Provided data>

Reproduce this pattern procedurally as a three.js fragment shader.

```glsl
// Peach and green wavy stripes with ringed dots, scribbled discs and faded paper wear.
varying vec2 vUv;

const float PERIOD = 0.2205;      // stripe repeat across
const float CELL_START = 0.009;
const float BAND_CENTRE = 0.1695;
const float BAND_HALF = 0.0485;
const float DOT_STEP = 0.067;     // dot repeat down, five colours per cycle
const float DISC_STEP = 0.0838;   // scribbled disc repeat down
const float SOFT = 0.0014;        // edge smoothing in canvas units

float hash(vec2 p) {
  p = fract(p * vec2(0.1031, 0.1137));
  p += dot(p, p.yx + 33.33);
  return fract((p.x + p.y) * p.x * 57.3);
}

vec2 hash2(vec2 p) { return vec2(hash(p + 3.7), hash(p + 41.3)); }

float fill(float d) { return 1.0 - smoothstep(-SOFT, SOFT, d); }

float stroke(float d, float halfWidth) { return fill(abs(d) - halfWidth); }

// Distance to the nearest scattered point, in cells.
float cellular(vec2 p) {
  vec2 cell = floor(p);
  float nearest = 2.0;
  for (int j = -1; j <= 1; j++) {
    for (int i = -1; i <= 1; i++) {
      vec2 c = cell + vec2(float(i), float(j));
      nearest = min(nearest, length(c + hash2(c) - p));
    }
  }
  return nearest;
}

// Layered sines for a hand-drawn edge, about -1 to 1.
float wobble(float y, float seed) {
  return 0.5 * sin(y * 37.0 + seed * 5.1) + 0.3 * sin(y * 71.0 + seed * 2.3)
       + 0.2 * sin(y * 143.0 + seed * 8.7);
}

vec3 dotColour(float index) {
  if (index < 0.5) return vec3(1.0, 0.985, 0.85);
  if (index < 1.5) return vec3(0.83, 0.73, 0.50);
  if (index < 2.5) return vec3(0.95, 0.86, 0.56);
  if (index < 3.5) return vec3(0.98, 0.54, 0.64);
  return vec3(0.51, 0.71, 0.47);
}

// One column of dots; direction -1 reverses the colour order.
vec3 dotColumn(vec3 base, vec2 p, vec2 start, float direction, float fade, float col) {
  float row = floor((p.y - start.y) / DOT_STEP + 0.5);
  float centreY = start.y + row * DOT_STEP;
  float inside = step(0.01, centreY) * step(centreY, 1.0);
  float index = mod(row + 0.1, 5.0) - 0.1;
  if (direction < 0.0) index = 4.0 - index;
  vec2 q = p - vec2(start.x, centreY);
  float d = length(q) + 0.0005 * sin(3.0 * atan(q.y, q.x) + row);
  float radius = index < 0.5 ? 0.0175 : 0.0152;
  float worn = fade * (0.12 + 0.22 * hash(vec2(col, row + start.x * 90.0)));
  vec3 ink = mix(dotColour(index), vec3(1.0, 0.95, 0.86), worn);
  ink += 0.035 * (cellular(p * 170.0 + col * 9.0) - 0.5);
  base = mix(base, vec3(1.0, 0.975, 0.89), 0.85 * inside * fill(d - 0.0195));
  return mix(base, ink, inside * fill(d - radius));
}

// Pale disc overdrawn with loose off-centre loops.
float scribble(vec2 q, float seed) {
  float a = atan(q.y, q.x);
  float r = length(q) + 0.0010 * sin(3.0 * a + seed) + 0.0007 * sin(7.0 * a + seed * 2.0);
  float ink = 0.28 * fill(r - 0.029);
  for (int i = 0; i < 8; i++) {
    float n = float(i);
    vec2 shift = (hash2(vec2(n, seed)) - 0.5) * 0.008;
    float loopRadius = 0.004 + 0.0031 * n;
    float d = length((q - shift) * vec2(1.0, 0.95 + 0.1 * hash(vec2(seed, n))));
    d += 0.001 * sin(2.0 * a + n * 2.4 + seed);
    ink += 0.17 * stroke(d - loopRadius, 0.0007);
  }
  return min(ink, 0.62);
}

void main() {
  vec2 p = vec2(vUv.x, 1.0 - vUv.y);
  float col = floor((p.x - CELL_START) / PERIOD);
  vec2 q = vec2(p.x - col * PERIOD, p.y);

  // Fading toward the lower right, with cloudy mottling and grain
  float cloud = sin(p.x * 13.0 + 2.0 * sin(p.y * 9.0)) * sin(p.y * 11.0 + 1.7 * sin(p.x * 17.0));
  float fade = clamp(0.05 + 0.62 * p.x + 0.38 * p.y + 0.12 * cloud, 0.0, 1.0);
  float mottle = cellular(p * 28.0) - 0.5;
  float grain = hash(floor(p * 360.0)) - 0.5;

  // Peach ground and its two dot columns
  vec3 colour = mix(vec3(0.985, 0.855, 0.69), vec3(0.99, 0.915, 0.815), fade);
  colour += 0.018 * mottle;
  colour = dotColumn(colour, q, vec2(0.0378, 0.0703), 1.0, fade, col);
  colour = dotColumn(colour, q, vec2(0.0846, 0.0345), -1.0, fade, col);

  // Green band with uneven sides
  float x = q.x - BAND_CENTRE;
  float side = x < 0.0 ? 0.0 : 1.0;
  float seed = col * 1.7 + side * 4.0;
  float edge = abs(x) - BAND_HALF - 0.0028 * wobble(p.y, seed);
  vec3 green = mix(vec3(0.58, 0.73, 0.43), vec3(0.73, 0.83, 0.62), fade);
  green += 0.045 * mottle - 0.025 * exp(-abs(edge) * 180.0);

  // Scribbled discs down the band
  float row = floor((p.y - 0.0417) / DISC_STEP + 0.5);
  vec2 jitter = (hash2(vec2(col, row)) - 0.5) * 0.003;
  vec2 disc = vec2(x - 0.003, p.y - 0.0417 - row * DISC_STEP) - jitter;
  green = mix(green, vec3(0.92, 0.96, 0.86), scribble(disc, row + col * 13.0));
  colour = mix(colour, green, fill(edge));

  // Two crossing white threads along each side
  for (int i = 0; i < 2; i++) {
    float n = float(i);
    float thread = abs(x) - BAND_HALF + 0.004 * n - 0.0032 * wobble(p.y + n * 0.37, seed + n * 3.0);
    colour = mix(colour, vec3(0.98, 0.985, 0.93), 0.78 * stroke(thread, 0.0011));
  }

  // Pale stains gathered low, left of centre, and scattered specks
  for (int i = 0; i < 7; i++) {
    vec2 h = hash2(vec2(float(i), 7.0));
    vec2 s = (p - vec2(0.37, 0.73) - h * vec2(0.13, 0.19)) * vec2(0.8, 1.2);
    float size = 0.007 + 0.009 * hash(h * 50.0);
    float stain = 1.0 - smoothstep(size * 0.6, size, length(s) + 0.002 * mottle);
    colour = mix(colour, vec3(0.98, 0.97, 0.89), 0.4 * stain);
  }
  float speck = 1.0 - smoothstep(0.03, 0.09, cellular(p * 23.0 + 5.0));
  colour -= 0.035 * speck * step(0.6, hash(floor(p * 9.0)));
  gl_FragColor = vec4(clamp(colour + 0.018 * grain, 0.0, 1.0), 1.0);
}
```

Task to carry out>
"const" is the string to look for; please copy every line of the records above where it appears.

Written reply>
const float PERIOD = 0.2205;      // stripe repeat across
const float CELL_START = 0.009;
const float BAND_CENTRE = 0.1695;
const float BAND_HALF = 0.0485;
const float DOT_STEP = 0.067;     // dot repeat down, five colours per cycle
const float DISC_STEP = 0.0838;   // scribbled disc repeat down
const float SOFT = 0.0014;        // edge smoothing in canvas units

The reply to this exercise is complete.